Psychology in fiction has seen some really good exposure in recent years, thanks to some unique viewpoints on behalf of the authors. Emma Donoghue’s Room is one such example. A novel told from the eyes of a young boy who lives his life inside of one room. What’s unique about this story however, is how the same story has different connotations depending on who looks at it. The room is all that the boy knows, and life is simple. His mother, who is also trapped inside of the room, on the other hand suffers from her ordeal at being held captive inside, whilst trying her utmost best to give her son some sort of life.

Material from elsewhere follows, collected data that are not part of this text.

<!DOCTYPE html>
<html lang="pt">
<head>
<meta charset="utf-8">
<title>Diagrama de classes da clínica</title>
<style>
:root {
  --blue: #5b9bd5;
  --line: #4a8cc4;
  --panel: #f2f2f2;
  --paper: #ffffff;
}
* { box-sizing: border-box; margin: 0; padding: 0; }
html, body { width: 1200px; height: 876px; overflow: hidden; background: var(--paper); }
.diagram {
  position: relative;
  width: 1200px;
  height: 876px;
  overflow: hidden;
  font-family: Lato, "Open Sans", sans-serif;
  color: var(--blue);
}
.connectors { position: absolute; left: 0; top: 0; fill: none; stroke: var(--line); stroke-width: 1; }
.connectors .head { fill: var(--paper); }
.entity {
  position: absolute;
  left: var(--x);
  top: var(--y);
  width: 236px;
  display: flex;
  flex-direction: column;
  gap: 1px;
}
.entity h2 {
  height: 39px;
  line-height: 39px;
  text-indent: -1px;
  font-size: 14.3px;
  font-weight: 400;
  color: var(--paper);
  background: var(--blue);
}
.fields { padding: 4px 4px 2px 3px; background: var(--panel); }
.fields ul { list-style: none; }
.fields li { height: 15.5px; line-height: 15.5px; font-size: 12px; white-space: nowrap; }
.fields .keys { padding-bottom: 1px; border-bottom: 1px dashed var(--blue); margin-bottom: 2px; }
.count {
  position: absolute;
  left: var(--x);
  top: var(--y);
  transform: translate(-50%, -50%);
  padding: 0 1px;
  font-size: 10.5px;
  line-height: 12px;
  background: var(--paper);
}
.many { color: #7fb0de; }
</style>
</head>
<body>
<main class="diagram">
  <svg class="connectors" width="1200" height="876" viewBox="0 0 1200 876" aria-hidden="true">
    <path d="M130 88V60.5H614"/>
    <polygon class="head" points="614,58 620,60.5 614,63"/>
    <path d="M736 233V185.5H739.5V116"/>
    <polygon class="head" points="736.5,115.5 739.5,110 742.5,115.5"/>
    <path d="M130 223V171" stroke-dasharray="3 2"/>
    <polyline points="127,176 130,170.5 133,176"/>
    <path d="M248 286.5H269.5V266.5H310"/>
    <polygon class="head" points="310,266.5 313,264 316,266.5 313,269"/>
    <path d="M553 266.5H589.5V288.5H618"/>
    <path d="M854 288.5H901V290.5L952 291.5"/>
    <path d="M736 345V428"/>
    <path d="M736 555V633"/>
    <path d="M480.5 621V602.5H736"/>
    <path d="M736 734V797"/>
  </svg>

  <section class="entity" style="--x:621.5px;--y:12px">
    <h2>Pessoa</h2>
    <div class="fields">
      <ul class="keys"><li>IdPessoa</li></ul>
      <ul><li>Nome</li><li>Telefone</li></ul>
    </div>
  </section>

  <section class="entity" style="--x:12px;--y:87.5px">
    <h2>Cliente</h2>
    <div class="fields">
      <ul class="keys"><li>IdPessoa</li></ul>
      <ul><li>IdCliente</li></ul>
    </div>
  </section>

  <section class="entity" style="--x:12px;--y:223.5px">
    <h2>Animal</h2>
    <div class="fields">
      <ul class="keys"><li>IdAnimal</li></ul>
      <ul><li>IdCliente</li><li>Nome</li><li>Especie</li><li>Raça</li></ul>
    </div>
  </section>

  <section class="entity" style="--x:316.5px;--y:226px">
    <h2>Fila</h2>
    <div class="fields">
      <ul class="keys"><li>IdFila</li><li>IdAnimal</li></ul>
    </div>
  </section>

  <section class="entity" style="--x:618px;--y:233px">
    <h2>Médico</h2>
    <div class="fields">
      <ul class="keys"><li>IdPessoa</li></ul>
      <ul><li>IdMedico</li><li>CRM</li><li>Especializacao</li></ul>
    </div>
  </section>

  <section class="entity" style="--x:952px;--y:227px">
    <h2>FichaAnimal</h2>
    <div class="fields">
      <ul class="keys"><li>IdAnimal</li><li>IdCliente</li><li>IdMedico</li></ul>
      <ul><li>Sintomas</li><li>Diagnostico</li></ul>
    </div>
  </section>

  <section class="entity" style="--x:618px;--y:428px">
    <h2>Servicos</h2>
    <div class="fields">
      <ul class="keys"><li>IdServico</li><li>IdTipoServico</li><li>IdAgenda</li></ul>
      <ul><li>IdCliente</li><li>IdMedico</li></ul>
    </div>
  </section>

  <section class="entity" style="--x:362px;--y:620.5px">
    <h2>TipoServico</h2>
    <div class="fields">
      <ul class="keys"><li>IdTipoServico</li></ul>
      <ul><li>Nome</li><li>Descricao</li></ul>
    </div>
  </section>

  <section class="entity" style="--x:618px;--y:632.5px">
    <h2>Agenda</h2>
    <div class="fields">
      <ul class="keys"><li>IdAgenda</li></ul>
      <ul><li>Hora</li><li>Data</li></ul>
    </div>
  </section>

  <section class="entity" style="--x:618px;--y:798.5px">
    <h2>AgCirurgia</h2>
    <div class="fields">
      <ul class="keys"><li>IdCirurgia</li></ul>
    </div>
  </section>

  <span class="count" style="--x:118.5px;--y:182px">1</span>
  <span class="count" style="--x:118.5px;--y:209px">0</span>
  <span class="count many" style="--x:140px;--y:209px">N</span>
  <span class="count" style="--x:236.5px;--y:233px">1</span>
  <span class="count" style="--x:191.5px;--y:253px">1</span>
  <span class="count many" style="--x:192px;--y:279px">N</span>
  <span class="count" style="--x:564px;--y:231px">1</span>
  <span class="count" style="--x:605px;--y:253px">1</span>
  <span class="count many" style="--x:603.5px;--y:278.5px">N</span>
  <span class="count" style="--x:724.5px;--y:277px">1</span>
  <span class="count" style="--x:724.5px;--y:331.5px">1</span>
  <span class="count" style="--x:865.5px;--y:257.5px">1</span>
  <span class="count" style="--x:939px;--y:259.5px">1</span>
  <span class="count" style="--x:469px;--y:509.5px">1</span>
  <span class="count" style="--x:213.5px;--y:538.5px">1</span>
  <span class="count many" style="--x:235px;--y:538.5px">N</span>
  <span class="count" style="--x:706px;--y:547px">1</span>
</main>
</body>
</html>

And although phobias are rare inside fiction today, it was my interest in how personal phobias are to the people who suffer from them, and yet seen in completely different light by somebody else, that fascinated me and spurred me on with writing my new release, The Caseworker’s Memoirs. Told through the eyes of Malcolm, a retired counsellor and recently widowed. He is a broken man, letting the world pass him by, until his daughter intervenes and gives him a leather-bound notebook. As Malcolm starts to write down his memories, he is troubled by the fears and phobias of the patients who he used to treat. This gave me a fantastic structure to include so many enthralling and intriguing fears.

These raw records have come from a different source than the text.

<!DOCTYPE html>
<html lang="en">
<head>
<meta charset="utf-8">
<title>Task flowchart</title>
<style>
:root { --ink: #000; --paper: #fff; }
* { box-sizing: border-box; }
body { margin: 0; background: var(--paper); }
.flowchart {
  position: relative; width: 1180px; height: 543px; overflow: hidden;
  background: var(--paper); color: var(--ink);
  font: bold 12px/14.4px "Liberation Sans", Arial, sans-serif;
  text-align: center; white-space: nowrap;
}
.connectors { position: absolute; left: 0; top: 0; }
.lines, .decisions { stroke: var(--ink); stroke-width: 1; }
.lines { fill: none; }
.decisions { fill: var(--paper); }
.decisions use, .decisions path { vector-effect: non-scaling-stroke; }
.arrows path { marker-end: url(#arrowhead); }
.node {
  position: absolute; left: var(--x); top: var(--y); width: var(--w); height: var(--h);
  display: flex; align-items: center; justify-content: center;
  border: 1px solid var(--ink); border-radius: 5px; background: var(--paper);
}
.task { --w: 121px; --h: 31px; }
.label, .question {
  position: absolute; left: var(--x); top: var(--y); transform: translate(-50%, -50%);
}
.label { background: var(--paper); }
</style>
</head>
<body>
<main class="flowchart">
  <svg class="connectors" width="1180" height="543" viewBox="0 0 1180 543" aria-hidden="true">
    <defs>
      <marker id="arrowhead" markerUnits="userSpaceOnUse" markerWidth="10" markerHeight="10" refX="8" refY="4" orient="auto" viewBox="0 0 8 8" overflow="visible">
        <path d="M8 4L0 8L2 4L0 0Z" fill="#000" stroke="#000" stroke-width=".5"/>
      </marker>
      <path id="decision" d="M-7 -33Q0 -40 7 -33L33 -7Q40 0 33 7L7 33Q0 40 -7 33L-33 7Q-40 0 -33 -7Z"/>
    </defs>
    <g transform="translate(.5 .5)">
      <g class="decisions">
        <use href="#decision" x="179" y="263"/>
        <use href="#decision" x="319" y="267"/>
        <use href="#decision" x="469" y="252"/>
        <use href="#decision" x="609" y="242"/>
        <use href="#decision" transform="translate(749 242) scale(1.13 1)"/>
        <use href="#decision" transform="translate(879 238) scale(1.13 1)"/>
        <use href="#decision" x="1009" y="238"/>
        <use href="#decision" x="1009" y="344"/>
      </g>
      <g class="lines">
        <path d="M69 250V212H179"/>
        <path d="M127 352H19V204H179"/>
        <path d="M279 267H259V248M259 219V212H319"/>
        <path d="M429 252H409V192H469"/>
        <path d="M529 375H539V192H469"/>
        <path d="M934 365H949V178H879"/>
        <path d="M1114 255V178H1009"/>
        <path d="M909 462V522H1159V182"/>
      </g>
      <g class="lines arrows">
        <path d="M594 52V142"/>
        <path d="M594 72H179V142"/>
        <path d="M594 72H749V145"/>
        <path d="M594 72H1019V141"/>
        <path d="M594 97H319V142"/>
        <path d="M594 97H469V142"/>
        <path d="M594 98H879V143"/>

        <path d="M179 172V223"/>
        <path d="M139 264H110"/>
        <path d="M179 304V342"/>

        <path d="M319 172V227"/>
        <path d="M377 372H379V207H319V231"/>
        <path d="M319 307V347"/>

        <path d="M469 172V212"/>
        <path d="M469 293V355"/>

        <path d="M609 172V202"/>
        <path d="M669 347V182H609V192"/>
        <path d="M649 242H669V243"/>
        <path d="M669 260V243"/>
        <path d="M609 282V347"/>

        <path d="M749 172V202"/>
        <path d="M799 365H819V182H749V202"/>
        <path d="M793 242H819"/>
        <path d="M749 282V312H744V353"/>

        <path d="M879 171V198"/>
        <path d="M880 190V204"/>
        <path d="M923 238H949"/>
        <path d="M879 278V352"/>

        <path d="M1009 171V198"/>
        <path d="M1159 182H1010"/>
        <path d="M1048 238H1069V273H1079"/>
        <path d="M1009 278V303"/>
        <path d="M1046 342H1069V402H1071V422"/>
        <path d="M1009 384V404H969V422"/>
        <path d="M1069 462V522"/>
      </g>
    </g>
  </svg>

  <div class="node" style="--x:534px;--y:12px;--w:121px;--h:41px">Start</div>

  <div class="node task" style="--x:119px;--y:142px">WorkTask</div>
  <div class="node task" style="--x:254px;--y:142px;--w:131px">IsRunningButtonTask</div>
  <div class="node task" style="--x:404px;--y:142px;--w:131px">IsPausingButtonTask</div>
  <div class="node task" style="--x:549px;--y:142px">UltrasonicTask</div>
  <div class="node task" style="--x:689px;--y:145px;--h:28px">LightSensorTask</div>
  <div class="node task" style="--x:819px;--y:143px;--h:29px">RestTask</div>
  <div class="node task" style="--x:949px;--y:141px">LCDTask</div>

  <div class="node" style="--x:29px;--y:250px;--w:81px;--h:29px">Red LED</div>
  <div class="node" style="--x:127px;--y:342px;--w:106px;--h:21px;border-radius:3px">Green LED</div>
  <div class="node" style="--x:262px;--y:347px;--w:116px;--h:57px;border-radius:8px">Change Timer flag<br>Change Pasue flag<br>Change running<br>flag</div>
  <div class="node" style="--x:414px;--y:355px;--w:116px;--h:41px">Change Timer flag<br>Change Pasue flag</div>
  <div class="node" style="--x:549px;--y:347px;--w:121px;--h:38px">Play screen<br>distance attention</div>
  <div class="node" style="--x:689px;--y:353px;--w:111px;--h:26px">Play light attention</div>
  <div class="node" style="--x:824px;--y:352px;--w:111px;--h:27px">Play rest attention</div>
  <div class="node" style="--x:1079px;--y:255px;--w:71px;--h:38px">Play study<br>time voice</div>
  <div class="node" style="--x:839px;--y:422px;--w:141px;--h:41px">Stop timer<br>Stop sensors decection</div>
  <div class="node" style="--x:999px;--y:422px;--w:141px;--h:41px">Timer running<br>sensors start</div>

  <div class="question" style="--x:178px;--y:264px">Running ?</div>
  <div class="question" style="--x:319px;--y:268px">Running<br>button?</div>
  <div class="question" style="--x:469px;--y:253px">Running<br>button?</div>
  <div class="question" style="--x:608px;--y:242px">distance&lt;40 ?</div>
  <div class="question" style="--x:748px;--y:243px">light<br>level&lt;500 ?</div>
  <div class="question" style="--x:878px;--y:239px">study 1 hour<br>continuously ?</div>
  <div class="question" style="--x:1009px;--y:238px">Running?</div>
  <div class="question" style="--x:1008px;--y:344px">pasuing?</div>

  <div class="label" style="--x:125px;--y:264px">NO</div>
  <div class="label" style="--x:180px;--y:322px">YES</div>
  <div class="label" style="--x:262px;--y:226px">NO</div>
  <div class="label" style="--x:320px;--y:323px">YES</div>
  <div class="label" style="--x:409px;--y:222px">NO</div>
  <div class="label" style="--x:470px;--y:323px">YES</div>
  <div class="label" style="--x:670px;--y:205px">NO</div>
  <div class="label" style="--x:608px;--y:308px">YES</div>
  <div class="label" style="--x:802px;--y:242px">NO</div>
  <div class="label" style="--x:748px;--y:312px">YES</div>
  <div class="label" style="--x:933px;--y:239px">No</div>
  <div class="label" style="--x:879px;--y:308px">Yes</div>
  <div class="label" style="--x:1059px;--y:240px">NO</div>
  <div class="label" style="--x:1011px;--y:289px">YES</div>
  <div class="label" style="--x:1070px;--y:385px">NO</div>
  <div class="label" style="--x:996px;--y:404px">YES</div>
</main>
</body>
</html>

By delving deep into the psychology of these irrational fears, I was able to portray how different people respond to their fears. Candace Levine is a wonderful character, who has no choice but to fight her fear head on, for her life depends upon it. Neil Marshall is a successful author who cannot leave the house, and yet this situation allowed me to follow the dark path into depression and medication addiction. Understanding the current cultural and sociological issues that face us today is also a science, and one that gave me ample opportunity to explore through phobias too.
Getting the right balance between suspense and intrigue was a battle I often fought with myself when I was writing The Caseworker’s Memoirs, and hopefully I’ve succeeded. As fears and phobias are psychological issues, it was important for me to write stories that the reader can understand themselves, and perhaps make them question their own fears and beliefs. For even the greatest of us are a little afraid of something – Alexander the Great was allegedly reported to suffer from Ailurophobia – the fear of cats. What’s your phobia?
Dan Thompson lives in Gainsborough, Lincolnshire with his young daughter and his shabby dog, Skye. He is the author of the charity poetry book Life is All but a Vast Array of Colours and phobia novella The Caseworker’s Memoirs. His first full length novel, A YA fantasy entitled The Black Petal, is currently in the hands of his editor and will be available soon.
A lover of YA and fantasy fiction, you can often find him writing on his blog, writing book reviews and connecting online with other writer-type people. Dan grew up reading Enid Blyton’s The Famous Five series, secretly coming up with his own inventive adventures, and R.L Stine’s The Goosebump series, before turning to the works of Philip Pullman, Eoin Colfer and Marcus Sedgwick and slipping away into alternate realities. He also loves a good Historical Thriller too.